“I’ve got to see it to believe it” was Evanston mayor Dennis Ottley’s first reaction when he heard about the Overthrust Industrial Association (OIA). A 1983 issue of the Christian Science Monitor, reported that Ottley was incredulous that an industry-backed organization would assist his southwestern Wyoming town through the growing pains of an energy boom. “I made that statement, but I ate them words,” said Ottley, adding, “I think we proved to the world that industry and local government can work together.”
The Overthrust Industrial Association (OIA) was an organization of 36 oil and gas producers and service/supply firms founded in 1980 by Chevron, Amoco, and Champlin. The OIA’s mission was to help local governments in southwestern Wyoming, northeastern Utah, and southeastern Idaho manage socioeconomic and environmental impacts caused by the rapid development of oil and gas resources in the energy-rich geological formation known as the Overthrust Belt.
There was certainly an overflow of issues for the energy companies and Evanston to tackle. Schools were packed to the rafters; oil field workers were living in their cars; construction workers had set up “bachelor camps” on the edge of town; and crime rates soared. According to a Winter 1981 article in the magazine Wyoming Issues, Evanston had grown from a population of 4,862 in 1977 to 7000+ in 1981.
The first step by the industry-community partnership of OIA was a series of meetings, beginning in February 1981, where Evanston residents could air their grievances. Next came the establishment of a committee to present community requests to the OIA, which, as of 1983, provided about $100 million for schools, roads, water lines, sewers, and other projects.

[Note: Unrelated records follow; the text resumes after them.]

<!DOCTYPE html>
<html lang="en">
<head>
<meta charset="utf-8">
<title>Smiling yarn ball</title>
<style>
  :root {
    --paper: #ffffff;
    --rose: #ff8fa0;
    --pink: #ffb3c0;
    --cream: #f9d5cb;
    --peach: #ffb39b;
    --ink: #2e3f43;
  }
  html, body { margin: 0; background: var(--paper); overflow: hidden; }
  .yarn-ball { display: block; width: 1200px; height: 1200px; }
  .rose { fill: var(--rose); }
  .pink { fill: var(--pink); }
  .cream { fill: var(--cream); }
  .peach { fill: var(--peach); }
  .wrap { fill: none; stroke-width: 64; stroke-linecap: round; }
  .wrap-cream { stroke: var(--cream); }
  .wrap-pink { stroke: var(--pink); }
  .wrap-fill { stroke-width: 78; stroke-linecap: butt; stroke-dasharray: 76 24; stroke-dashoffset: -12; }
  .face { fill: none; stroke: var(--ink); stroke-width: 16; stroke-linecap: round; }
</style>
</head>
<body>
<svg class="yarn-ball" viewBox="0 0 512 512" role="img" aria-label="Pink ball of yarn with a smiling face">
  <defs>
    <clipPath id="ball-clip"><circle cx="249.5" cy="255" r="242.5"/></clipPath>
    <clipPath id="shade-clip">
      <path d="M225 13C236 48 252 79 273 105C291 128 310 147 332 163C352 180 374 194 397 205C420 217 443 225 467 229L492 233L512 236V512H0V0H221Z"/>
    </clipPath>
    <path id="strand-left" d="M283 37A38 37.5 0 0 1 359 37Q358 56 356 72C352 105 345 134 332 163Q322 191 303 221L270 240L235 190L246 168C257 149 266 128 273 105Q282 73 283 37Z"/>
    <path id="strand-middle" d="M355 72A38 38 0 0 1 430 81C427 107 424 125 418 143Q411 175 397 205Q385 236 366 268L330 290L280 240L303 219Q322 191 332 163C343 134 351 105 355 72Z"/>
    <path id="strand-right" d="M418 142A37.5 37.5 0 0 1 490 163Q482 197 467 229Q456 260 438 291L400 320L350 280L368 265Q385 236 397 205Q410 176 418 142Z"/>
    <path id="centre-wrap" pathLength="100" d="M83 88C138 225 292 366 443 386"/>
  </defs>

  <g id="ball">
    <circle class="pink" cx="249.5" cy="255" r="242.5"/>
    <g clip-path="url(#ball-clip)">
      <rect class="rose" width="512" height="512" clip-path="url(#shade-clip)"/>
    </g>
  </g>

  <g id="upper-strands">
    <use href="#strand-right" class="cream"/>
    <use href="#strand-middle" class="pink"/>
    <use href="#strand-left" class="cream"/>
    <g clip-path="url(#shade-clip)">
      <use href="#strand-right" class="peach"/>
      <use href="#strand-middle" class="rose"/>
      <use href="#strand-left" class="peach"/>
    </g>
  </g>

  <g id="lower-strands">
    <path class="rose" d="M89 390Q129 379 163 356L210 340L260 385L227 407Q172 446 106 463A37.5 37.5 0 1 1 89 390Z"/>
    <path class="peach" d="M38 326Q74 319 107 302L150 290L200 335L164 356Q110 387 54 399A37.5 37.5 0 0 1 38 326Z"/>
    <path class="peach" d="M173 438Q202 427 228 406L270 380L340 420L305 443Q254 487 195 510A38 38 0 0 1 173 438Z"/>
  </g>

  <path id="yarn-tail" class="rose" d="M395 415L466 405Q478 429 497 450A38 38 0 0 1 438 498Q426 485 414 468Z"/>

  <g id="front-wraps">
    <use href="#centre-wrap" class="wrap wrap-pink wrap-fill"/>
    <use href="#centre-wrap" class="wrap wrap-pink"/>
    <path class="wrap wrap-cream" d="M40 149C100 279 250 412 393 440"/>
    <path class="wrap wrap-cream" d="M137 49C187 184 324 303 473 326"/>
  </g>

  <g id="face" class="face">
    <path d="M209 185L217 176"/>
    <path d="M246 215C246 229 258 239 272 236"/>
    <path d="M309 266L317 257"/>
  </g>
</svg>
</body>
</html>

The Monitor’s article quotes Evanston city administrators regarding the OIA. City administrator Stephen Snyder explained to the Monitor that the OIA was pushed into existence partly because of pressure from county government, which had the power to deny the building permits the companies sought. According to Mayor Ottley, by the time the OIA was launched, the people of Evanston had long been in the dark as to how big a boom to expect. “The energy companies weren’t telling us much,” Ottley said.
“But the OIA has been very good,” Julie Lehman, director of the city housing authority, told the Monitor. ”And if it never did anything but facilitate communications between industry and governmental entities, it would be worth it.”
The Monitor was somewhat patronizing in concluding, “Evanston may not be your candidate for city beautiful, but Chuck McLean of the Denver Research Group gives the city high marks for the way it has coped.”
Besides passing out funds, the OIA retained a consulting firm, the Denver Research Group, to develop a comprehensive plan for streets, utilities, and so on, and to help the city lobby for grant money from other sources. Out of these efforts came the seed of the Evanston Renewal Ball, which still exists and has grown from a community celebration involving a handful of volunteers to a major fundraising event. The primary purpose of the Ball has become the preservation and revitalization of the downtown and the rail yards.
As the energy boom subsided in the mid-1980s, so did the OIA. By 1984, the OIA was publishing its last issues of Overthrust News. By 1985, an energy bust had already engulfed Wyoming.
The OIA records at the UW American Heritage Center contain administrative files beginning with the development of the OIA concept in 1979 and ending with the practical shutdown of the organization in 1985. Files document interaction with local government agencies and oil and gas corporations and describe the assistance provided to impacted communities. Original order has been maintained and a printed guide to the files, written by the organization, is included.
Blog contribution by Leslie Waggener, Archivist, Arrangement and Description